▶ _PROBLEM_
Report each line of the records below that holds the word "lean".

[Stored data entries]
——

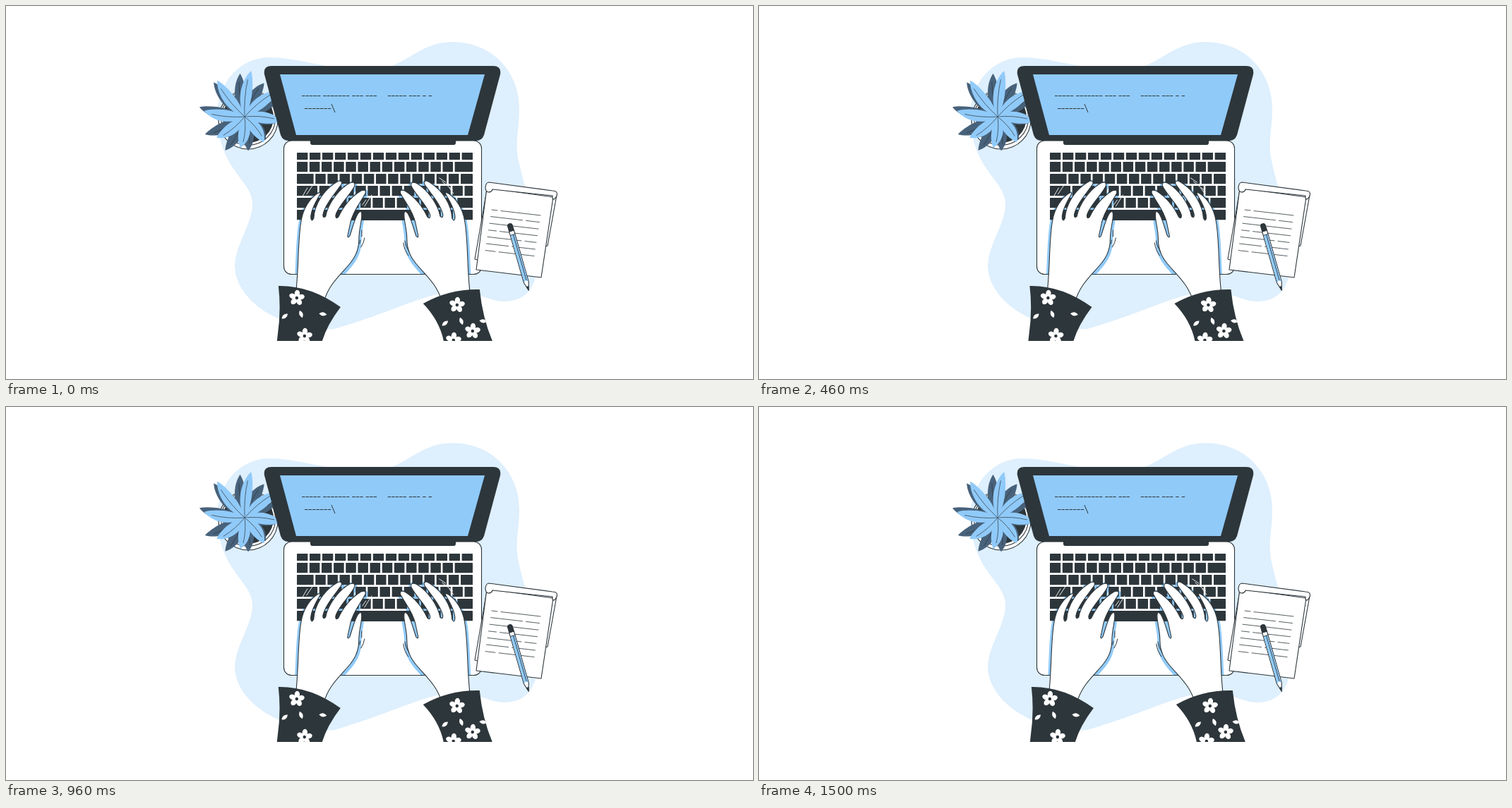
Write an HTML page that moves like this. It is 1058 px wide and 529 px high and loops after 1540 ms.

```html
<!DOCTYPE html>
<html lang="en">
<head>
<meta charset="utf-8">
<title>Typing</title>
<style>
  html, body { margin: 0; height: 100%; overflow: hidden; background: #fff; }
  svg { display: block; width: 100%; height: 100%; }
  .ink { fill: #2d363b; }
  .paper { fill: #fff; stroke: #2d363b; stroke-width: 1.1; stroke-linejoin: round; }
  .blue { fill: #90caf9; }
  .line { fill: none; stroke: #2d363b; stroke-linecap: round; }
  .glow { fill: none; stroke: #fff; stroke-width: .9; stroke-linecap: round; }
</style>
</head>
<body>
<svg viewBox="0 0 1058 529">
  <defs>
    <path id="hand" d="M410 412 C415 378 413 335 418 306 C421 285 432 272 441 266 Q446 263 445 267
      C439 277 431 291 432 301 Q433 307 436 301 C437 281 450 261 468 250 C474 246 477 249 475 253
      C468 264 452 281 449 296 Q449 302 453 298 C456 281 471 260 487 251 Q495 248 494 255
      C488 268 470 284 467 297 Q467 303 471 299 C478 284 490 270 503 262 Q511 259 509 266
      C502 279 492 290 488 307 L484 326 Q484 330 487 326 C490 318 494 301 499 294 Q504 288 504 296
      C504 307 500 316 500 331 C500 348 493 359 484 369 C471 384 457 396 450 420 Z"/>
    <g id="pair">
      <use href="#hand"/>
      <use href="#hand" transform="matrix(-1 0 0 1 1068 0)"/>
    </g>
    <g id="flower">
      <g id="petals" fill="#fff"></g>
      <circle r="2.2" class="ink"/>
    </g>
    <path id="bud" fill="#fff" d="M-5.5 0 Q0 -5.5 5.5 0 Q0 5 -5.5 0Z"/>
    <g id="motif">
      <use href="#flower"/>
      <use href="#bud" transform="translate(-17 26) rotate(-40)"/>
      <use href="#bud" transform="translate(6 23) rotate(70)"/>
      <use href="#bud" transform="translate(37 23) rotate(8)"/>
    </g>
    <path id="cuffs" d="M386 397 Q431 396 474 427 Q455 452 448 475 H384 L385 466 Q390 431 386 397Z
      M591 422 Q628 401 671 402 Q675 442 689 475 H620 Q614 446 591 422Z"/>
    <clipPath id="cloth"><use href="#cuffs"/></clipPath>
    <clipPath id="deck"><rect x="394" y="191" width="279" height="189"/></clipPath>
  </defs>

  <path fill="#deeffd" d="M372 73 C410 73 440 85 490 90 C560 103 575 51 632 51 C690 51 727 95 727 145
    C727 175 721 190 725 215 C732 250 744 280 750 330 C760 385 745 419 705 419 C685 419 670 406 640 405
    C600 404 545 435 465 458 C445 460 405 452 385 443 C345 425 324 395 324 368 C326 335 349 310 349 280
    C347 245 304 235 299 160 C298 105 335 73 372 73Z"/>

  <circle class="paper" cx="343" cy="161" r="42"/>
  <circle class="paper" cx="343" cy="159" r="38.5"/>
  <circle class="ink" cx="343" cy="158" r="36"/>
  <g id="plant"></g>

  <rect class="paper" x="393.5" y="191" width="280" height="189.5" rx="11"/>
  <g clip-path="url(#deck)">
    <g class="blue hands"><use href="#pair" y="2" stroke="#90caf9" stroke-width="7"/></g>
  </g>
  <g id="keys" class="ink"></g>
  <path class="ink" d="M376 85 H690 Q702 85 700 97 L677 183 Q674 191 666 191 H637 V194 Q637 197 634 197
    H434 Q431 197 431 194 V191 H400 Q392 191 389 183 L366 97 Q364 85 376 85Z"/>
  <path class="blue" d="M388 97 H678 L654 183 H411Z"/>
  <path id="code" class="line" style="stroke-linecap:butt"/>

  <path class="paper" d="M682 255 L664 359 L671 361 L767 340 L780 268Z"/>
  <path class="paper" d="M681 258 L666 374 L758 385 L775 271Z"/>
  <path class="paper" d="M684 250 L774 262 Q782 262 780 269 Q777 276 774 273 L774 269 L689 260
    Q688 264 683 264 Q679 263 679 257 Q680 250 684 250Z"/>
  <path id="notes" class="line" stroke-width=".8"/>

  <g transform="translate(714 312) rotate(-16)">
    <path class="paper" d="M-3.500 7 H3.500 V83 L0 95 L-3.500 83Z"/>
    <path class="blue" d="M-3 13 H3 V83 L0 80 L-3 83Z"/>
    <path class="line" stroke-width=".8" d="M-3 13 H3 M1 13 V80"/>
    <path class="ink" d="M-4 8 V0 Q-4 -4 0 -4 Q4 -4 4 0 V8Z M-1.800 89 H1.800 L0 96Z"/>
  </g>

  <g class="hands">
    <use href="#pair" class="paper"/>
    <path class="glow" d="M420 270 L427 258 M426 267 L434 255 M505 282 L510 275 M508 284 L518 268
      M614 244 L623 250 M618 249 L633 261 M628 258 L634 266"/>
    <path class="line" d="M504 318 V327 M508 329 Q507 336 503 342 M502 332 L501 337
      M563 336 Q564 346 570 354 M565 333 Q566 341 571 348"/>
    <use href="#cuffs" class="ink"/>
    <g clip-path="url(#cloth)">
      <use href="#motif" x="412" y="414"/>
      <use href="#motif" x="639" y="424"/>
      <use href="#motif" x="423" y="468"/>
      <use href="#motif" x="661" y="461"/>
      <use href="#motif" x="634" y="474"/>
    </g>
  </g>
</svg>
<script>
const $ = id => document.getElementById(id);
const range = n => [...Array(n).keys()];

// A leaf grows from the middle of the pot, `deg` clockwise from the top
function leaf(deg, len, fill) {
  return `<g transform="translate(338 157) rotate(${deg}) scale(1 ${-len})">
    <path fill="${fill}" d="M0 0 C-15 .3 -13 .75 0 1 C6 .8 9 .3 0 0Z"/>
    <path class="line" stroke-width=".7" vector-effect="non-scaling-stroke" d="M0 0 Q-5 .4 -3 .8"/></g>`;
}
const spread = (deg, lean) => 55 + 11 * Math.cos((deg - lean) * Math.PI / 180);
const fan = (n, from, lean, fill) => range(n).map(i => {
  const deg = from + i * 360 / n;
  return leaf(deg, spread(deg, lean), fill);
}).join('');
$('plant').innerHTML = fan(10, -42, -60, '#48627b') + fan(8, 8, -8, '#90caf9');

// Keyboard: a low top row, then rows whose first key sets the stagger
const key = (x, y, w, h) => `<rect x="${x}" y="${y}" width="${w - 2.6}" height="${h}" rx=".6"/>`;
function row(y, h, first, pitch) {
  const end = 663.6;
  let s = key(412, y, first, h), x = 412 + first;
  for (; end - x > pitch * 1.7; x += pitch) s += key(x, y, pitch, h);
  return s + key(x, y, end - x, h);
}
$('keys').innerHTML = row(208, 10, 17.97, 17.97) + key(489, 289, 92, 15) +
  [17.8, 26.2, 31.7, 38.7, 17.8].map((first, i) => row(221 + 17 * i, 14.3, first, 17.15)).join('');

function dashes(text, x, y) {
  let d = '';
  for (const c of text) {
    if (c === '-') d += `M${x} ${y}h4.5`;
    x += c === '-' ? 5.45 : 2.95;
  }
  return d;
}
$('code').setAttribute('d', dashes('----- ------- --- ---     ----- --- - -', 419, 127.5) +
  dashes('-------', 423, 145.5) + 'M461 139L466 151');

// Handwriting: sloping lines, each broken once
$('notes').setAttribute('d', range(7).map(i => {
  const cut = 8 + i * 37 % 54, rest = 64 - cut;
  return `M${688 - 1.5 * i} ${289 + 9.6 * i}l${cut} ${cut * .115}m5 .6l${rest} ${rest * .115}`;
}).join(''));

$('petals').innerHTML = range(5).map(i =>
  `<ellipse cy="-6.3" rx="3.7" ry="4.9" transform="rotate(${i * 72 + 5})"/>`).join('');

// Hands shake sideways; the motion is held at 24 steps per second
const shake = [0, -1, 2, -4, 4, -4, 4, -4, 2, -1, 0];
const LOOP = 1540, STEP = 1000 / 24, hands = document.querySelectorAll('.hands');
function draw(now) {
  const n = Math.min(36, Math.floor((now % LOOP + 5) / STEP));
  const p = (n + .5) / 36 % 1 * 10, i = Math.floor(p);
  const x = 1.058 * (shake[i] + (shake[i + 1] - shake[i]) * (p - i));
  hands.forEach(g => g.setAttribute('transform', `translate(${x.toFixed(2)} 0)`));
}
const start = performance.now();
function tick() {
  draw(performance.now() - start);
  requestAnimationFrame(tick);
}
draw(0);
requestAnimationFrame(tick);
</script>
</body>
</html>
```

——

▶ _COMPLETED EXERCISE_
const spread = (deg, lean) => 55 + 11 * Math.cos((deg - lean) * Math.PI / 180);
const fan = (n, from, lean, fill) => range(n).map(i => {
  return leaf(deg, spread(deg, lean), fill);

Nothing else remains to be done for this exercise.